Your task
From the records below, count the lines containing the word "waveDistance" and give only that number.

Listed entries

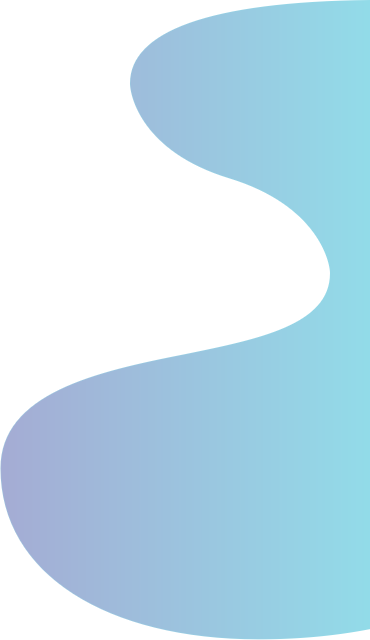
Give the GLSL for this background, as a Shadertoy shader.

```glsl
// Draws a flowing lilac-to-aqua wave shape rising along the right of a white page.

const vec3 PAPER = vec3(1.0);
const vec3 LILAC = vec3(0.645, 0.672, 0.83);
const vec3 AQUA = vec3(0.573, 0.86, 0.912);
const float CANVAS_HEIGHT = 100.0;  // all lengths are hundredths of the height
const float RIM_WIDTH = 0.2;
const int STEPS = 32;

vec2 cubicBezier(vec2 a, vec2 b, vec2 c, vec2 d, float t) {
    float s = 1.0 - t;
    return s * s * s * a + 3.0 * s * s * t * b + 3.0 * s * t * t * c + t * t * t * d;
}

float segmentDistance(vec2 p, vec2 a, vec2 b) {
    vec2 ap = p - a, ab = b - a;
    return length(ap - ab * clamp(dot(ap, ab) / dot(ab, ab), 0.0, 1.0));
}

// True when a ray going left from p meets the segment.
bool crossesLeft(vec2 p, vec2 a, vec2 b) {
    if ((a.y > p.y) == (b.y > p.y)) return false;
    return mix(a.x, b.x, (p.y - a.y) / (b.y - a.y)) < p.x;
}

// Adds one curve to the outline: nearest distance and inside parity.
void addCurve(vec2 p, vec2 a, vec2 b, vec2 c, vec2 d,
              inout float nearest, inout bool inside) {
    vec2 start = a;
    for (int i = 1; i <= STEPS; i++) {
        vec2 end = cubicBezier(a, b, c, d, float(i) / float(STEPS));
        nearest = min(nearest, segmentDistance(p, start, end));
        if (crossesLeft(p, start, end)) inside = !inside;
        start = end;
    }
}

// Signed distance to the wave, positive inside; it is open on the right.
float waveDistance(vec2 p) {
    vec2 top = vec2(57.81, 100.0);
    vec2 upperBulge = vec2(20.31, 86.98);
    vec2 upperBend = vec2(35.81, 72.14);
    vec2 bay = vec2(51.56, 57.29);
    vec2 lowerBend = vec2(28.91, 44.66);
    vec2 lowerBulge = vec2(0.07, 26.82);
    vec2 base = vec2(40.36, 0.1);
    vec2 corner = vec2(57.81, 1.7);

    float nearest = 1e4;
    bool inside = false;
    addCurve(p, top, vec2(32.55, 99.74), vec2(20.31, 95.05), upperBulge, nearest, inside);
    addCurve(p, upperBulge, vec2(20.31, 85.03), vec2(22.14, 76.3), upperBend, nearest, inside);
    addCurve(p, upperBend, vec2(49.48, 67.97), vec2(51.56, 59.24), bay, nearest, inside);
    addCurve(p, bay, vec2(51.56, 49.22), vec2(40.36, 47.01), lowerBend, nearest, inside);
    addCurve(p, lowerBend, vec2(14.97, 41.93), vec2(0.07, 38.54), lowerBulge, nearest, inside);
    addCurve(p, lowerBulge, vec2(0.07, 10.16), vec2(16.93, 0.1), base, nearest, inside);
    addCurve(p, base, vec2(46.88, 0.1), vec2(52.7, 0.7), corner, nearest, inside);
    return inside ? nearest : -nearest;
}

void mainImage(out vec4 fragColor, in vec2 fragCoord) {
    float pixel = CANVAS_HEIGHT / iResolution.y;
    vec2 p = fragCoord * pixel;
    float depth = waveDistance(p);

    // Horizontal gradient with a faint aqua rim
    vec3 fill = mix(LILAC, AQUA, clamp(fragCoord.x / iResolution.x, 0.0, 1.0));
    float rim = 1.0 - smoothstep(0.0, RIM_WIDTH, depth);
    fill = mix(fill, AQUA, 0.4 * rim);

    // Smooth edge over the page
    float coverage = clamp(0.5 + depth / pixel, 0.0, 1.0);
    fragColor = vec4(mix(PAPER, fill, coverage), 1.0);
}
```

Solved problem
2